Moods of Norway Harvard Case Solution & Analysis

Company Overview

The Moods of Norway were established on 11 November 2002 as a privately held company, which was owned by four investors, including Borresen, CEO Jan Egil Flo, Staalnacke and Dahlkvist. Initially the company was financially supported by the Innovation Norway, which was a Norwegian organization established for the promotion and development of business at home and abroad. All the members were actively participating in the operations of the company and with the passage of time and expansion in their operations, they hired a number of experts from the industry to support their designing and marketing activities. The company’s revenue was increasing dramatically and within a period of just 5 years, it was reached to 4 million USD, whereas in 2008, despite the economic downturn, the company had recorded a sales growth of 110%, which was a significant evidence of its success and growth. While recognizing such an astonishing growth, in 2009, the partners of the company had decided to expand their product portfolio and also make geographical expansion to the outside of Norway.
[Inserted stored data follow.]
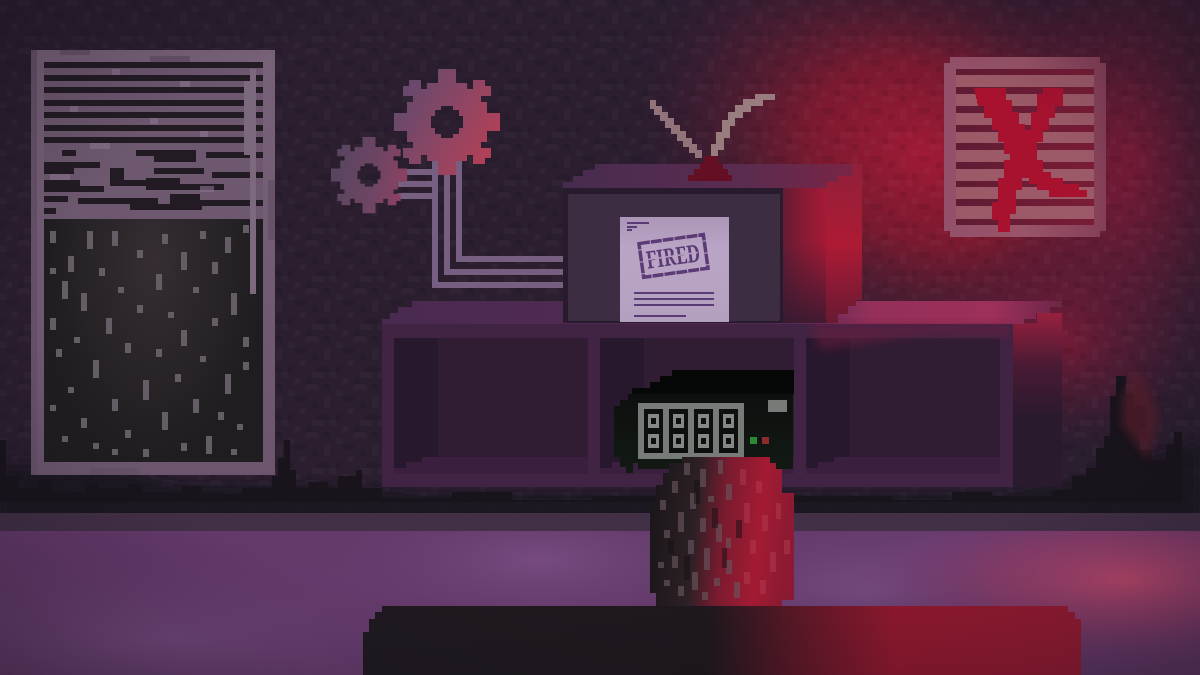
<!DOCTYPE html>
<html lang="en">
<head>
<meta charset="utf-8">
<title>Fired: living room at night</title>
<style>
:root{--wall:#2a1e2f;--wall-dark:#19141c;--lilac:#766078;--pipe:#765f80;--shelf:#412444;--shelf-in:#301d34;--shelf-deep:#28182e;--floor:#643a6b;--skirt:#423047;--red:#a81a35;--ink:#5b3b75;--black:#0d0e0e;--metal:#777b78}
html,body{margin:0;height:100%;overflow:hidden;background:var(--wall)}
svg{display:block;width:1200px;height:675px}
.pixel{shape-rendering:crispEdges}
.stamp-text{font:900 24px "Noto Serif","TeX Gyre Bonum",serif;fill:var(--ink);text-anchor:middle}
.pipes{fill:none;stroke:var(--pipe);stroke-width:6}
.pocket{fill:var(--shelf-in)}
.pocket-side{fill:var(--shelf-deep)}
.pocket-base{fill:#3a203e}
</style>
</head>
<body>
<svg viewBox="0 0 1200 675" role="img" aria-label="Pixel art room: a person on a sofa facing a television that shows a letter stamped Fired">
<defs>
  <radialGradient id="wall-glow" gradientUnits="userSpaceOnUse" cx="0" cy="0" r="1" gradientTransform="translate(925 155) rotate(20) scale(300 215)">
    <stop offset="0" stop-color="#a01a36"/><stop offset=".4" stop-color="#88192f" stop-opacity=".85"/><stop offset=".75" stop-color="#611b34" stop-opacity=".4"/><stop offset="1" stop-color="#4a1a34" stop-opacity="0"/>
  </radialGradient>
  <radialGradient id="side-glow"><stop offset="0" stop-color="#8a1a38" stop-opacity=".75"/><stop offset="1" stop-color="#5a1a38" stop-opacity="0"/></radialGradient>
  <radialGradient id="floor-glow"><stop offset="0" stop-color="#c04a70"/><stop offset=".5" stop-color="#983f6c" stop-opacity=".7"/><stop offset="1" stop-color="#7a3c78" stop-opacity="0"/></radialGradient>
  <radialGradient id="floor-sheen"><stop offset="0" stop-color="#7e5288" stop-opacity=".7"/><stop offset="1" stop-color="#6a4074" stop-opacity="0"/></radialGradient>
  <radialGradient id="pane-fill"><stop offset="0" stop-color="#352d33"/><stop offset="1" stop-color="#1f1d20"/></radialGradient>
  <linearGradient id="frame-fill" x2="0" y2="1"><stop offset="0" stop-color="#78627a"/><stop offset="1" stop-color="#6b566e"/></linearGradient>
  <linearGradient id="gear-fill" gradientUnits="userSpaceOnUse" x1="400" y1="95" x2="492" y2="145"><stop offset="0" stop-color="#65496c"/><stop offset=".5" stop-color="#8a4664"/><stop offset="1" stop-color="#b04058"/></linearGradient>
  <linearGradient id="small-gear-fill" gradientUnits="userSpaceOnUse" x1="335" y1="165" x2="405" y2="180"><stop offset="0" stop-color="#584560"/><stop offset=".6" stop-color="#6f4564"/><stop offset="1" stop-color="#8c4160"/></linearGradient>
  <linearGradient id="tv-top"><stop offset="0" stop-color="#472c50"/><stop offset=".6" stop-color="#5a2c50"/><stop offset="1" stop-color="#7c2444"/></linearGradient>
  <linearGradient id="tv-front"><stop offset="0" stop-color="#33223b"/><stop offset=".8" stop-color="#541d35"/><stop offset=".92" stop-color="#8a1a34"/><stop offset="1" stop-color="#a41a36"/></linearGradient>
  <linearGradient id="tv-shade" x2="0" y2="1"><stop offset=".4" stop-color="#301a30" stop-opacity="0"/><stop offset="1" stop-color="#301a30" stop-opacity=".85"/></linearGradient>
  <linearGradient id="tv-side" x2="0" y2="1"><stop offset="0" stop-color="#90203a"/><stop offset=".5" stop-color="#ae1a34"/><stop offset="1" stop-color="#681a34"/></linearGradient>
  <linearGradient id="paper-fill" x2="0" y2="1"><stop offset="0" stop-color="#ac96b8"/><stop offset=".3" stop-color="#bba5c6"/><stop offset="1" stop-color="#b3a0bf"/></linearGradient>
  <linearGradient id="shelf-top"><stop offset="0" stop-color="#4a2a50"/><stop offset=".6" stop-color="#552a54"/><stop offset=".72" stop-color="#94305a"/><stop offset=".9" stop-color="#9c305a"/><stop offset="1" stop-color="#6c2548"/></linearGradient>
  <linearGradient id="shelf-side" x2="0" y2="1"><stop offset="0" stop-color="#98203e"/><stop offset=".3" stop-color="#4a1a34"/><stop offset=".6" stop-color="#2a1a2e"/></linearGradient>
  <linearGradient id="sofa-fill"><stop offset="0" stop-color="#1f1a20"/><stop offset=".48" stop-color="#1e181e"/><stop offset=".6" stop-color="#5a1826"/><stop offset=".74" stop-color="#94192f"/><stop offset="1" stop-color="#9c1c34"/></linearGradient>
  <linearGradient id="hair-fill" x2="1" y2=".1"><stop offset="0" stop-color="#181518"/><stop offset=".35" stop-color="#2c2025"/><stop offset=".55" stop-color="#7a1b2f"/><stop offset=".8" stop-color="#a31b33"/><stop offset="1" stop-color="#8c1a32"/></linearGradient>
  <linearGradient id="poster-frame"><stop offset="0" stop-color="#92506a"/><stop offset=".5" stop-color="#9a5468"/><stop offset="1" stop-color="#843f58"/></linearGradient>
  <linearGradient id="poster-back"><stop offset="0" stop-color="#5e1c34"/><stop offset="1" stop-color="#7a1c36"/></linearGradient>
  <linearGradient id="vcr-fill" x2="0" y2="1"><stop offset="0" stop-color="#0c0c0d"/><stop offset="1" stop-color="#121a13"/></linearGradient>
  <radialGradient id="vignette" cx=".5" cy=".45" r=".75"><stop offset=".6" stop-color="#100a14" stop-opacity="0"/><stop offset="1" stop-color="#100a14" stop-opacity=".38"/></radialGradient>
  <filter id="soft" x="-20%" y="-20%" width="140%" height="140%"><feGaussianBlur stdDeviation="4"/></filter>
  <path id="gear-quarter" d="M-1-53H9V-39H20V-33H26V-42H38V-36H44V-26H34V-20H40V-9H53V1H16V-6H12V-12H6V-16H-1z"/>
  <clipPath id="big-gear">
    <use href="#gear-quarter" transform="translate(447 122)"/><use href="#gear-quarter" transform="translate(447 122) scale(-1 1)"/><use href="#gear-quarter" transform="translate(447 122) scale(1 -1)"/><use href="#gear-quarter" transform="translate(447 122) scale(-1)"/>
  </clipPath>
  <clipPath id="small-gear">
    <use href="#gear-quarter" transform="translate(369 175) scale(.72)"/><use href="#gear-quarter" transform="translate(369 175) scale(-.72 .72)"/><use href="#gear-quarter" transform="translate(369 175) scale(.72 -.72)"/><use href="#gear-quarter" transform="translate(369 175) scale(-.72)"/>
  </clipPath>
  <pattern id="grain" width="48" height="48" patternUnits="userSpaceOnUse">
    <path fill="#fff" opacity=".025" d="M0 6h6v6H0zM18 0h12v6H18zM36 12h6v12h-6zM12 24h6v6h-6zM24 36h12v6H24zM42 36h6v6h-6zM6 42h6v6H6z"/>
    <path fill="#000" opacity=".07" d="M6 12h12v6H6zM24 18h6v6h-6zM36 0h6v6h-6zM0 30h6v6H0zM30 30h12v6H30zM18 42h6v6h-6z"/>
  </pattern>
  <g id="digit"><rect width="25" height="50" fill="none" stroke="#777b78" stroke-width="6"/><path fill="#686d69" d="M7 10h11v30H7z"/><path fill="#0d0e0e" d="M3 3h19v44H3z"/><path fill="#858986" d="M7 8h11v14H7zM7 28h11v14H7z"/><path fill="#0d0e0e" d="M10 12h5v6h-5zM10 32h5v6h-5z"/></g>
</defs>

<g id="wall" class="pixel">
  <rect width="1200" height="675" fill="var(--wall)"/>
  <rect width="1200" height="675" fill="url(#wall-glow)"/>
  <ellipse cx="1130" cy="160" rx="150" ry="280" fill="url(#side-glow)"/>
  <ellipse cx="1060" cy="340" rx="130" ry="110" fill="url(#side-glow)"/>
  <rect width="1200" height="513" fill="url(#grain)"/>
  <path filter="url(#soft)" fill="var(--wall-dark)" opacity=".7" d="M0 465H100L180 485H340L420 495H1000L1080 480 1200 440V520H0z"/>
  <path fill="var(--wall-dark)" d="M0 440h6v36h12v12h20v-8h14v12h34v-8h12v4h30v-4h14v8h40v-6h20v8h40v-6h30v-12h6v-18h6v-18h6v30h6v18h12v-6h20v6h10v-12h18v-6h6v18h20v10h70v-6h60v8h80v-4h70v6h120v-6h110v4h60v-8h40v4h60v-6h20v-14h14v-8h10v-20h8v-12h6v-40h6v-20h10v18h8v12h12v24h-6v20h12v10h14v-16h8v-12h8v70H0z"/>
  <path filter="url(#soft)" fill="#531a2c" opacity=".75" d="M1122 425V400L1136 366 1148 384 1160 420 1148 460z"/>
</g>

<g id="floor" class="pixel">
  <rect y="513" width="1200" height="18" fill="var(--skirt)"/>
  <rect y="531" width="1200" height="144" fill="var(--floor)"/>
  <svg y="531" width="1200" height="144" viewBox="0 531 1200 144">
    <ellipse cx="160" cy="640" rx="330" ry="90" fill="url(#floor-sheen)"/>
    <ellipse cx="540" cy="560" rx="200" ry="70" fill="url(#floor-sheen)"/>
    <ellipse cx="870" cy="590" rx="190" ry="80" fill="url(#floor-sheen)"/>
    <ellipse cx="1125" cy="580" rx="260" ry="90" fill="url(#floor-glow)"/>
  </svg>
</g>

<g id="window" class="pixel">
  <rect x="31" y="50" width="244" height="425" fill="url(#frame-fill)"/>
  <rect x="44" y="62" width="219" height="400" fill="url(#pane-fill)"/>
  <path fill="#665269" d="M31 50h6v425h-6zM60 50h30v5H60zM150 56h40v6h-40zM268 180h7v60h-7zM90 468h50v7H90z"/>
  <rect id="blind" x="44" y="62" width="219" height="157" fill="#6d586f"/>
  <path fill="#221b24" d="M44 62h219v6H44zM44 75h219v6H44zM44 87h219v6H44zM44 100h219v6H44zM44 112h219v6H44zM44 125h219v6H44zM44 137h219v6H44zM62 150h14v6H62zM136 150h60v12h-42v-6h-18zM206 152h57v6h-57zM44 162h56v6H74v6H44zM110 168h14v12h26v6h-40zM154 168h50v6h-50zM212 172h51v6h-51zM44 180h36v6h24v6H44zM146 178h34v6h44v6h-78zM44 196h24v6H44zM78 198h80v6h44v6H130v-6H78zM170 194h30v6h63v6h-93zM44 208h12v6H44z"/>
  <path fill="#8c7690" opacity=".6" d="M112 69h8v6h-8zM180 81h10v6h-10zM70 106h8v6h-8zM150 118h8v6h-8zM90 143h20v6H90zM200 131h8v6h-8zM50 174h20v6H50zM200 186h14v6h-14z"/>
  <path fill="#7c697e" d="M244 81h6v74h-6zM250 69h6v225h-6z"/>
  <path id="rain" fill="#655d66" d="M50 231h6v12h-6zM87 231h6v18h-6zM112 231h6v15h-6zM162 234h6v10h-6zM200 231h6v8h-6zM225 237h6v16h-6zM243 225h6v8h-6zM68 256h6v16h-6zM137 250h6v8h-6zM181 252h6v18h-6zM212 262h6v12h-6zM50 268h6v6h-6zM99 268h6v8h-6zM156 274h6v16h-6zM62 281h6v18h-6zM118 287h6v6h-6zM81 293h6v18h-6zM193 287h6v6h-6zM231 293h6v22h-6zM137 305h6v8h-6zM168 312h6v6h-6zM50 318h6v12h-6zM106 318h6v16h-6zM212 318h6v8h-6zM181 330h6v16h-6zM74 337h6v6h-6zM243 337h6v10h-6zM125 343h6v10h-6zM56 349h6v8h-6zM156 349h6v8h-6zM93 360h6v18h-6zM200 356h6v6h-6zM225 374h6v20h-6zM143 380h6v20h-6zM68 387h6v6h-6zM175 374h6v8h-6zM243 362h6v8h-6zM112 399h6v12h-6zM50 405h6v6h-6zM193 399h6v14h-6zM162 412h6v18h-6zM81 418h6v10h-6zM218 412h6v8h-6zM237 424h6v6h-6zM125 430h6v8h-6zM62 436h6v6h-6zM181 443h6v8h-6zM206 436h6v18h-6zM93 443h6v6h-6zM143 449h6v8h-6zM231 449h6v6h-6zM112 449h6v6h-6z"/>
</g>

<g id="gears" class="pixel">
  <path class="pipes" d="M435 160V285H565M447 160V272H565M459 160V259H565M398 184H432M398 196H432M404 172H432"/>
  <rect x="394" y="69" width="106" height="106" fill="url(#gear-fill)" clip-path="url(#big-gear)"/>
  <rect x="331" y="137" width="78" height="78" fill="url(#small-gear-fill)" clip-path="url(#small-gear)"/>
</g>

<g id="poster" class="pixel">
  <path fill="url(#poster-frame)" d="M950 57h150v6h6v168h-6v6H950v-6h-6V63h6z"/>
  <rect x="956" y="69" width="138" height="156" fill="url(#poster-back)"/>
  <path fill="#9c5a68" d="M956 75h138v12H956zM956 94h138v12H956zM956 113h138v12H956zM956 132h138v11H956zM956 150h138v12H956zM956 169h138v12H956zM956 187h138v12H956zM956 206h138v13H956z"/>
  <path fill="#a8122f" d="M974 88h32v12h6v12h7v12h6v6h6v-18h6v-18h6v-6h20v18h-8v12h-6v12h-6v12h-6v18h6v12h8v6h12v6h16v6h8v7h-38v-7h-12v-6h-8v-6h-7v12h-6v24h-6v18h-12v-12h-6v-18h6v-24h6v-18h6v-6h-6v-12h-6v-12h-6v-12h-8v-12h-6z"/>
</g>

<g id="shelf" class="pixel">
  <path fill="url(#shelf-side)" d="M1013 323h24v-10h25v174h-49z"/>
  <path fill="url(#shelf-top)" d="M382 324v-5h8v-6h8v-6h14v-6h650v6h-12v6h-14v6h-12v5z"/>
  <rect x="382" y="324" width="631" height="163" fill="var(--shelf)"/>
  <g id="pocket">
    <rect class="pocket" x="394" y="338" width="194" height="136"/>
    <path class="pocket-base" d="M438 457H588V474H394v-6h12v-6h16v-5z"/>
    <path class="pocket-side" d="M394 338h44v119h-16v5h-16v6h-12z"/>
  </g>
  <use href="#pocket" x="206"/>
  <use href="#pocket" x="412"/>
  <path fill="#701d3c" opacity=".5" filter="url(#soft)" d="M810 324H1010V336L930 334 820 350z"/>
</g>

<g id="television" class="pixel">
  <path fill="url(#tv-top)" d="M563 188v-6h10v-6h10v-6h12v-6h267v6h-10v6h-12v6h-14v6z"/>
  <path fill="url(#tv-front)" d="M563 188h263v135H563z"/>
  <path fill="url(#tv-shade)" d="M780 188h46v135h-46z"/>
  <path fill="url(#tv-side)" d="M826 188v-6h12v-6h14v-12h10v136h-6v6h-8v8h-10v9h-12z"/>
  <rect x="563" y="188" width="220" height="135" fill="#271b2d"/>
  <rect id="screen" x="568" y="194" width="212" height="127" rx="2" fill="#3d2d42"/>
  <path id="antenna-left" fill="#93737a" d="M650 100h6v6h6v6h6v6h6v7h6v6h6v7h6v6h5v6h5v8h-7v-5h-6v-6h-6v-6h-6v-7h-6v-6h-6v-7h-5v-6h-6v-6h-4z"/>
  <path id="antenna-right" fill="#997c7e" d="M775 94v6h-12v6h-12v6h-8v6h-8v8h-5v12h-6v12h-6v8h-7v-14h5v-12h6v-12h6v-8h7v-7h8v-6h12v-5z"/>
  <path id="antenna-base" fill="#650f24" d="M688 181v-6h6v-6h6v-6h4v-7h14v7h5v6h5v6h4v6z"/>
</g>

<g id="letter">
  <rect x="620" y="217" width="109" height="105" fill="url(#paper-fill)"/>
  <path class="pixel" fill="none" stroke="var(--ink)" stroke-width="1.5" d="M627 223H649M627 227H637M627 230H632M634 293H714M634 299H714M634 305H714M634 316H686"/>
  <g id="stamp" transform="rotate(-8 673 256)">
    <rect x="641" y="239" width="65" height="34" fill="none" stroke="var(--ink)" stroke-width="3.5" stroke-dasharray="11 1"/>
    <text class="stamp-text" x="673" y="265" textLength="54" lengthAdjust="spacingAndGlyphs">FIRED</text>
    <path stroke="#b5a0c1" stroke-width="1.5" d="M648 256H698"/>
  </g>
</g>

<g id="recorder" class="pixel">
  <path fill="url(#vcr-fill)" d="M614 406h6v-6h8v-6h10v-6h12v-6h10v-6h12v-6h121v99H638v-6h-5v10h-7v-6h-6v-10h-6z"/>
  <path fill="#060707" d="M632 394h162v-24H672v6h-12v6h-10v6h-18z"/>
  <use href="#digit" x="641" y="406"/><use href="#digit" x="666" y="406"/><use href="#digit" x="691" y="406"/><use href="#digit" x="716" y="406"/>
  <rect x="768" y="400" width="19" height="12" fill="var(--metal)"/>
  <rect x="750" y="437" width="7" height="7" fill="#2c8a34"/>
  <rect x="762" y="437" width="7" height="7" fill="#8c2a2c"/>
</g>

<g id="viewer" class="pixel">
  <path fill="url(#hair-fill)" d="M682 457h88v6h6v6h6v24h12v107h-12v7H656v-14h-6v-90h6v-18h7v-12h6v-10h13z"/>
  <path fill="#67555c" opacity=".65" d="M684 463h6v12h-6zM700 469h6v18h-6zM718 460h5v14h-5zM672 481h6v12h-6zM690 493h6v16h-6zM708 496h6v6h-6zM726 484h6v16h-6zM660 500h6v10h-6zM678 512h6v20h-6zM700 518h6v14h-6zM716 524h6v18h-6zM664 530h6v8h-6zM688 540h6v14h-6zM704 548h6v22h-6zM726 538h5v10h-5zM672 556h6v12h-6zM658 562h6v6h-6zM692 572h6v18h-6zM714 578h6v8h-6zM678 586h6v10h-6zM664 580h6v6h-6zM702 592h6v8h-6zM726 560h6v14h-6zM734 582h6v16h-6z"/>
  <path fill="#b64558" opacity=".4" d="M740 469h6v16h-6zM756 481h6v12h-6zM744 503h6v20h-6zM762 515h6v16h-6zM776 503h5v16h-5zM750 540h6v14h-6zM770 552h6v20h-6zM784 540h6v14h-6zM744 572h6v12h-6zM760 580h6v14h-6z"/>
  <path fill="#141013" opacity=".5" d="M694 480h6v24h-6zM712 508h6v20h-6zM684 556h6v24h-6zM722 548h5v20h-5zM668 540h6v14h-6zM736 520h6v18h-6z"/>
</g>

<path id="sofa" class="pixel" fill="url(#sofa-fill)" d="M363 675v-43h6v-13h6v-7h7v-6h686v6h7v7h6v56z"/>
<rect id="room-shade" width="1200" height="675" fill="url(#vignette)"/>
</svg>
</body>
</html>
Problem Statement

The company was facing a number of problems regarding their global expansion while keeping their brand image alive. However, the most important of them was their expansion into the US market, because besides the fact that the US market had a number of profitable opportunities for the company, there were also numerous risk factors that could harm the brand image of the company’s products including “Moods of Happiness”. First of all, unlike the Norwegian market, the US market was comparatively very saturated with the presences of a number of well-known local and multinational brands, which would make it difficult for the company to compete against them. Second, the company’s brand was unknown to the US market and they had no customer base, therefore, they need to depend upon the local distributors and sales channels for the marketing of their products. They were also unaware about the color preferences and the choice of fabric to be used for the US customers. Although, the company had made a five year contract with the Creative Arts Agency (CAA), which was the leading talent agency in the region, but their success was solely dependent upon the performance of the CAA. The second issue that the company was facing was related to the expansion of its product portfolio to make new and innovative designs in the women's brands and also extend their feet to the sportswear industry. Here in this case the company would have to face a number of problems ranging from the lack of expertise in the relevant field to the expected tradeoff of their well-established fashion brand. Whereas, the third problem faced by the company was related to its global expansion, because being a native Norwegian company it had enjoyed a huge success in the native market, but it was really unpredictable that the company would be capable of achieving the same success in the global market. As it didn’t make any sense to predict its global performance on the basis of native output.

In order to deal with these issues, the company should adopt different branding models, which are discussed as under.

The Brand Value Chain (See Appendices)

This model will help the company’s partners to make the valueof their brand before entering into the new market, i.e. The USA market. The model depends upon the following four steps.

  1. The company should make considerable investments in its marketing program by carrying out extensive research regarding the potential or actual targeted customers.
  2. It should then conduct a market survey to check whether the customer knows about their brand and products and what they feel about them.
  3. In this step the company should introduce its products on a trial basis to check the response of the customers towards their products and evaluate the extent of their willingness to pay for that.
  4. After evaluating the market response and performance of the product, the investors and partners of the company will become capable of making an assessment of the expected value that the product will make for the brand and for the company’s owners (Duggan, 2013).

With the help of this model the company’s partners will be able to understand the needs and demands of the US market and make their decisions accordingly. They will become able to design certain new and innovative products according to the needs and demands of the US citizens and culture, but keeping their native brand alive with all the products. This will also help them to convince the people of USA for accepting the Norwegian culture and designs, which will make the Moods of Norway as a cultural ambassador of Norway to...................

This is just a sample partial case solution. Please place the order on the website to order your own originally done case solution.

Describes a young fashion company compete in a variety of non-traditional ways, many of the "experience economy" related. Mood fronts its brand with "boy band" of the images of the three founders and eccentric designs features to their clothes as a way to get Mindshare clients, even if they can not spend on marketing, as their competitors. Matter invites students to explore the unusual business model and in the concept and execution.
To increase their effectiveness, color cases should be printed in color. "Hide
by Robert D. Austin, Shannon O'Donnell, Dorte Krogh Source: Harvard Business School 20 pages . Publication Date: June 22, 2009. Prod. #: 609106-PDF-ENG

Moods of Norway Case Solution Other Similar Case Solutions like

Moods of Norway

Share This